A group of Muslim leaders in Kenya has agreed to help their Christian countrymen defend their churches, after a rash of attacks that killed 15 Christians, according to the BBC.

"Muslims felt that because those Christians are a minority in their domain they must be protected at all cost," said Adan Wachu, leader of both the Supreme Council of Kenyan Muslims and the Inter-Religious Council of Kenya.

The attacks took place in town of Garissa, near the border between Kenya and Somalia. Though most of the residents are ethnic Somalis and Muslims, there are 30 Christian churches in town, which Wachu said would be protected as part of "a united front."

"We decided as solidarity that the Muslim youth will provide a vigilante service to the churches not only in Garissa but in any other places that the Christians may deem fit," he said.

The Washington Post is reporting that the attacks are being blamed on a Somalian militant group linked to Al-Qaida, and were carried out in order to incite fighting between Muslims and Christians.

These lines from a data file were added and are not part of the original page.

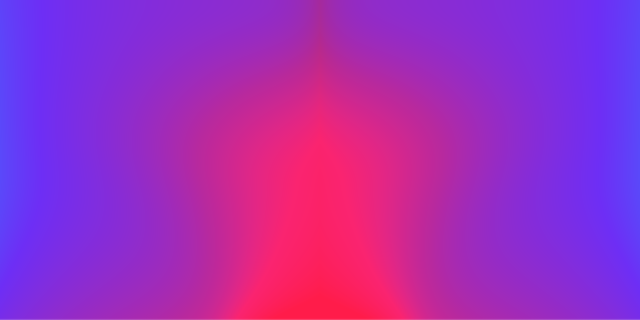
This background is drawn by a Shadertoy shader. Its source:

```glsl
// Soft red-pink column of light rising between violet and blue sides.

#define GLOW_STRENGTH  0.415
#define GLOW_WIDTH     0.48
#define GLOW_TOP       1.0
#define GLOW_FULL      0.42
#define FOOT_HEIGHT    0.5
#define FOOT_WIDTH     0.26
#define FLARE_STRENGTH 0.32
#define FLARE_WIDTH    0.26
#define FLARE_HEIGHT   0.08
#define SEAM_STRENGTH  0.09
#define SEAM_WIDTH     0.075
#define RIM_STRENGTH   0.19

const float RIM_HEIGHT = 0.0035;

const vec3 BLUE    = vec3(0.35, 0.29, 0.98);
const vec3 INDIGO  = vec3(0.43, 0.18, 0.96);
const vec3 PURPLE  = vec3(0.58, 0.17, 0.78);
const vec3 MAGENTA = vec3(0.72, 0.16, 0.62);
const vec3 PINK    = vec3(0.89, 0.15, 0.52);
const vec3 ROSE    = vec3(0.98, 0.14, 0.44);
const vec3 RED     = vec3(1.00, 0.11, 0.29);
const vec3 RIM     = vec3(0.93, 0.86, 0.95);

float ramp(float from, float to, float value) {
    return clamp((value - from) / (to - from), 0.0, 1.0);
}

// Colour from the cool sides to the hot centre
vec3 heatColor(float heat) {
    vec3 color = mix(BLUE, INDIGO, ramp(0.35, 0.43, heat));
    color = mix(color, PURPLE,  ramp(0.43, 0.58, heat));
    color = mix(color, MAGENTA, ramp(0.58, 0.72, heat));
    color = mix(color, PINK,    ramp(0.72, 0.89, heat));
    color = mix(color, ROSE,    ramp(0.89, 1.00, heat));
    return mix(color, RED,      ramp(1.00, 1.35, heat));
}

float bell(float x, float width) {
    float s = x / width;
    return exp(-s * s);
}

void mainImage(out vec4 fragColor, in vec2 fragCoord) {
    vec2 uv = fragCoord / iResolution.xy;
    float side = abs(2.0 * uv.x - 1.0);
    float height = uv.y;

    // Cool falloff toward both sides, bluest at mid height
    float heat = 0.56 - 0.16 * side * side - 0.03 * pow(side, 8.0);
    heat -= 0.02 * pow(side, 8.0) * sin(3.14159 * height);

    // Warm floor spreading along the lower edge
    float foot = 1.0 - ramp(0.0, FOOT_HEIGHT, height);
    heat += foot * foot * (0.10 + 0.12 * (1.0 - side));

    // Central glow, fading upward and narrowing at its base
    float rise = 1.0 - smoothstep(GLOW_FULL, GLOW_TOP, height);
    float width = mix(FOOT_WIDTH, GLOW_WIDTH, smoothstep(0.0, 0.7, height));
    heat += GLOW_STRENGTH * rise * bell(side, width);

    // Flat-topped red flare hugging the floor
    float flare = exp(-pow(side / FLARE_WIDTH, 4.0) - height / FLARE_HEIGHT);
    heat += FLARE_STRENGTH * flare;

    // Fine seam on the axis, redder toward the top
    float seam = exp(-side / SEAM_WIDTH);
    heat += SEAM_STRENGTH * seam;
    vec3 color = heatColor(heat);
    color.b -= SEAM_STRENGTH * seam * smoothstep(0.5, 1.0, height);

    // Faint pale hairline along the lower border
    float rim = clamp(RIM_HEIGHT * iResolution.y + 0.5 - fragCoord.y, 0.0, 1.0);
    color = mix(color, RIM, RIM_STRENGTH * rim);

    fragColor = vec4(color, 1.0);
}
```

Representatives for the group, known as al-Shabab, have not responded to allegations linking them to the Garissa attacks.

[image of downtown Garissa via Wikipedia Commons]